> _What the task requires_:
Go through the listing below and repeat it exactly, omitting each picture.
*** Material shown Section Begins ***
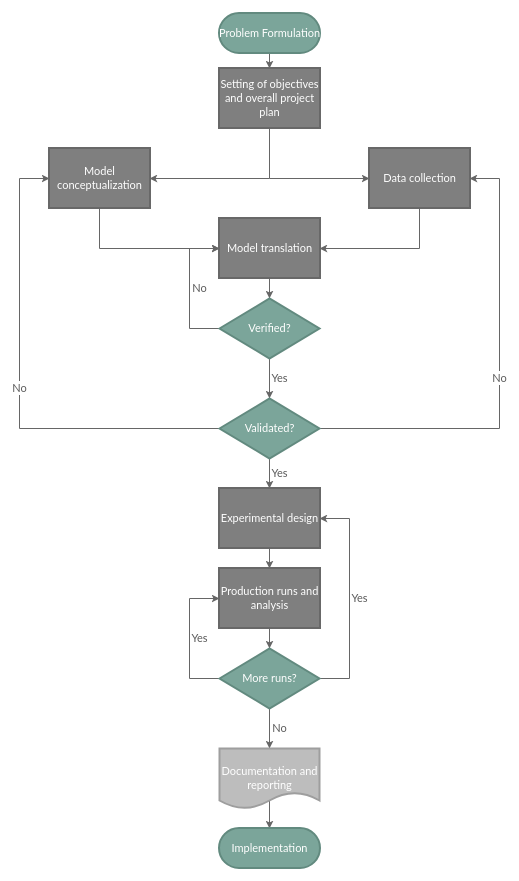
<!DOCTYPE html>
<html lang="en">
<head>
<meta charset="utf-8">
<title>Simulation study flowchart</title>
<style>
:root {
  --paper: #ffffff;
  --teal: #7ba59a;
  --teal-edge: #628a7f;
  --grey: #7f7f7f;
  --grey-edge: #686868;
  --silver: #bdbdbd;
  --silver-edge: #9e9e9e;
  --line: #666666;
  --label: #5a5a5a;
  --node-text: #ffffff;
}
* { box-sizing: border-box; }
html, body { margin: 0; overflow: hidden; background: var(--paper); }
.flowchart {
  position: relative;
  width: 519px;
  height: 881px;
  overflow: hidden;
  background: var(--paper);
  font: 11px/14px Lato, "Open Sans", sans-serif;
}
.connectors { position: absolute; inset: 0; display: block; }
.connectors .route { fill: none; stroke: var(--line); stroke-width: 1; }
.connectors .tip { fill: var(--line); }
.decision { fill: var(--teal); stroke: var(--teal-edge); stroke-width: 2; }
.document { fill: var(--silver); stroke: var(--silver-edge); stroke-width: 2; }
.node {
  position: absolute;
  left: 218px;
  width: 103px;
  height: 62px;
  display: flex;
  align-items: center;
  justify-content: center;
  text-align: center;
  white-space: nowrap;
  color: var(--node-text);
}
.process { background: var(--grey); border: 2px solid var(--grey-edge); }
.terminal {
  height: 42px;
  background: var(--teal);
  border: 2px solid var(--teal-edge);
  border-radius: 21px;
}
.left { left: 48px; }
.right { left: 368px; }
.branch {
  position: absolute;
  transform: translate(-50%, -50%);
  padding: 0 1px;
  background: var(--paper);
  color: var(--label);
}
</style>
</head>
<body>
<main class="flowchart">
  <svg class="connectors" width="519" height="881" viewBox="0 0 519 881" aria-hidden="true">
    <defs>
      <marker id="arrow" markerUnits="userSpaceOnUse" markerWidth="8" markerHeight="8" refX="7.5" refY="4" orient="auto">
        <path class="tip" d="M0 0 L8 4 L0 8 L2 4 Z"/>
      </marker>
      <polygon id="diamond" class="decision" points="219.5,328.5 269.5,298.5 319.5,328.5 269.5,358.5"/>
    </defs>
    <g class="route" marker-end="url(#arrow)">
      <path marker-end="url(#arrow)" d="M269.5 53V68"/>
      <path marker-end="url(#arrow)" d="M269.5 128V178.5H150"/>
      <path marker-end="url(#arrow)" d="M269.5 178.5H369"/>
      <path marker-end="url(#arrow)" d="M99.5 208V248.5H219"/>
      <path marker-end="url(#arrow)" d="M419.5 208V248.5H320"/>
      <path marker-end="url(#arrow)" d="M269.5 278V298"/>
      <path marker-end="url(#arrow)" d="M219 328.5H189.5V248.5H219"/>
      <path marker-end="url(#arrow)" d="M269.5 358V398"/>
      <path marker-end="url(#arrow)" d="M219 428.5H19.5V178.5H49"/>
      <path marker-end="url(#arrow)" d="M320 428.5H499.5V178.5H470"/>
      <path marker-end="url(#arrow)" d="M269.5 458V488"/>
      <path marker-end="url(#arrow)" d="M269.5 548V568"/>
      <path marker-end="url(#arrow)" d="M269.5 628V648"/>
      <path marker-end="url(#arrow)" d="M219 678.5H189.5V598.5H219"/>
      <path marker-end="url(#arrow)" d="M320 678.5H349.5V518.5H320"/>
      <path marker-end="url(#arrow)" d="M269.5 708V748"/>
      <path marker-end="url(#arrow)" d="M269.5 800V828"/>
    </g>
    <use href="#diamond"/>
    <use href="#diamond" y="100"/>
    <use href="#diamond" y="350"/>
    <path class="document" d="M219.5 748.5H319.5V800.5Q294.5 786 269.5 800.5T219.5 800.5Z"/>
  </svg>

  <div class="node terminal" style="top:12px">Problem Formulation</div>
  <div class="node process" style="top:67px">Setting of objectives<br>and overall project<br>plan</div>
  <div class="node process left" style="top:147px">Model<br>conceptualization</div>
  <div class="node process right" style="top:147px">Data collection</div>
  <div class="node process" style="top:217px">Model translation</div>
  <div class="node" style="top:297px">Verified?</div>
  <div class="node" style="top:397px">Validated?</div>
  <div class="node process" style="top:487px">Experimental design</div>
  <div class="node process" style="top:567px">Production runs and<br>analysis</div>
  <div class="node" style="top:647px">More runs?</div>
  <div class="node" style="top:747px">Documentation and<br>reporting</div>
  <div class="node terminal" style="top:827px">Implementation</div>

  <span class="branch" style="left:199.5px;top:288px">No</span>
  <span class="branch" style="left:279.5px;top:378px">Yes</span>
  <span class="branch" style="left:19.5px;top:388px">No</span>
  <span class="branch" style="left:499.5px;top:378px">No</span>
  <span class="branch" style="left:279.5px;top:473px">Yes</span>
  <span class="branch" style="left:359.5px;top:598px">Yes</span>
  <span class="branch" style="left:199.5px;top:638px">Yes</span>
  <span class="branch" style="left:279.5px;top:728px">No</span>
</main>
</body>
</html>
*** Material shown Section Ends ***
> _Result of the exercise_:
<!DOCTYPE html>
<html lang="en">
<head>
<meta charset="utf-8">
<title>Simulation study flowchart</title>
<style>
:root {
  --paper: #ffffff;
  --teal: #7ba59a;
  --teal-edge: #628a7f;
  --grey: #7f7f7f;
  --grey-edge: #686868;
  --silver: #bdbdbd;
  --silver-edge: #9e9e9e;
  --line: #666666;
  --label: #5a5a5a;
  --node-text: #ffffff;
}
* { box-sizing: border-box; }
html, body { margin: 0; overflow: hidden; background: var(--paper); }
.flowchart {
  position: relative;
  width: 519px;
  height: 881px;
  overflow: hidden;
  background: var(--paper);
  font: 11px/14px Lato, "Open Sans", sans-serif;
}
.connectors { position: absolute; inset: 0; display: block; }
.connectors .route { fill: none; stroke: var(--line); stroke-width: 1; }
.connectors .tip { fill: var(--line); }
.decision { fill: var(--teal); stroke: var(--teal-edge); stroke-width: 2; }
.document { fill: var(--silver); stroke: var(--silver-edge); stroke-width: 2; }
.node {
  position: absolute;
  left: 218px;
  width: 103px;
  height: 62px;
  display: flex;
  align-items: center;
  justify-content: center;
  text-align: center;
  white-space: nowrap;
  color: var(--node-text);
}
.process { background: var(--grey); border: 2px solid var(--grey-edge); }
.terminal {
  height: 42px;
  background: var(--teal);
  border: 2px solid var(--teal-edge);
  border-radius: 21px;
}
.left { left: 48px; }
.right { left: 368px; }
.branch {
  position: absolute;
  transform: translate(-50%, -50%);
  padding: 0 1px;
  background: var(--paper);
  color: var(--label);
}
</style>
</head>
<body>
<main class="flowchart">
  <svg class="connectors" width="519" height="881" viewBox="0 0 519 881" aria-hidden="true">
    <defs>
      <marker id="arrow" markerUnits="userSpaceOnUse" markerWidth="8" markerHeight="8" refX="7.5" refY="4" orient="auto">
        <path class="tip" d="M0 0 L8 4 L0 8 L2 4 Z"/>
      </marker>
      <polygon id="diamond" class="decision" points="219.5,328.5 269.5,298.5 319.5,328.5 269.5,358.5"/>
    </defs>
    <g class="route" marker-end="url(#arrow)">
      <path marker-end="url(#arrow)" d="M269.5 53V68"/>
      <path marker-end="url(#arrow)" d="M269.5 128V178.5H150"/>
      <path marker-end="url(#arrow)" d="M269.5 178.5H369"/>
      <path marker-end="url(#arrow)" d="M99.5 208V248.5H219"/>
      <path marker-end="url(#arrow)" d="M419.5 208V248.5H320"/>
      <path marker-end="url(#arrow)" d="M269.5 278V298"/>
      <path marker-end="url(#arrow)" d="M219 328.5H189.5V248.5H219"/>
      <path marker-end="url(#arrow)" d="M269.5 358V398"/>
      <path marker-end="url(#arrow)" d="M219 428.5H19.5V178.5H49"/>
      <path marker-end="url(#arrow)" d="M320 428.5H499.5V178.5H470"/>
      <path marker-end="url(#arrow)" d="M269.5 458V488"/>
      <path marker-end="url(#arrow)" d="M269.5 548V568"/>
      <path marker-end="url(#arrow)" d="M269.5 628V648"/>
      <path marker-end="url(#arrow)" d="M219 678.5H189.5V598.5H219"/>
      <path marker-end="url(#arrow)" d="M320 678.5H349.5V518.5H320"/>
      <path marker-end="url(#arrow)" d="M269.5 708V748"/>
      <path marker-end="url(#arrow)" d="M269.5 800V828"/>
    </g>
    <use href="#diamond"/>
    <use href="#diamond" y="100"/>
    <use href="#diamond" y="350"/>
    <path class="document" d="M219.5 748.5H319.5V800.5Q294.5 786 269.5 800.5T219.5 800.5Z"/>
  </svg>

  <div class="node terminal" style="top:12px">Problem Formulation</div>
  <div class="node process" style="top:67px">Setting of objectives<br>and overall project<br>plan</div>
  <div class="node process left" style="top:147px">Model<br>conceptualization</div>
  <div class="node process right" style="top:147px">Data collection</div>
  <div class="node process" style="top:217px">Model translation</div>
  <div class="node" style="top:297px">Verified?</div>
  <div class="node" style="top:397px">Validated?</div>
  <div class="node process" style="top:487px">Experimental design</div>
  <div class="node process" style="top:567px">Production runs and<br>analysis</div>
  <div class="node" style="top:647px">More runs?</div>
  <div class="node" style="top:747px">Documentation and<br>reporting</div>
  <div class="node terminal" style="top:827px">Implementation</div>

  <span class="branch" style="left:199.5px;top:288px">No</span>
  <span class="branch" style="left:279.5px;top:378px">Yes</span>
  <span class="branch" style="left:19.5px;top:388px">No</span>
  <span class="branch" style="left:499.5px;top:378px">No</span>
  <span class="branch" style="left:279.5px;top:473px">Yes</span>
  <span class="branch" style="left:359.5px;top:598px">Yes</span>
  <span class="branch" style="left:199.5px;top:638px">Yes</span>
  <span class="branch" style="left:279.5px;top:728px">No</span>
</main>
</body>
</html>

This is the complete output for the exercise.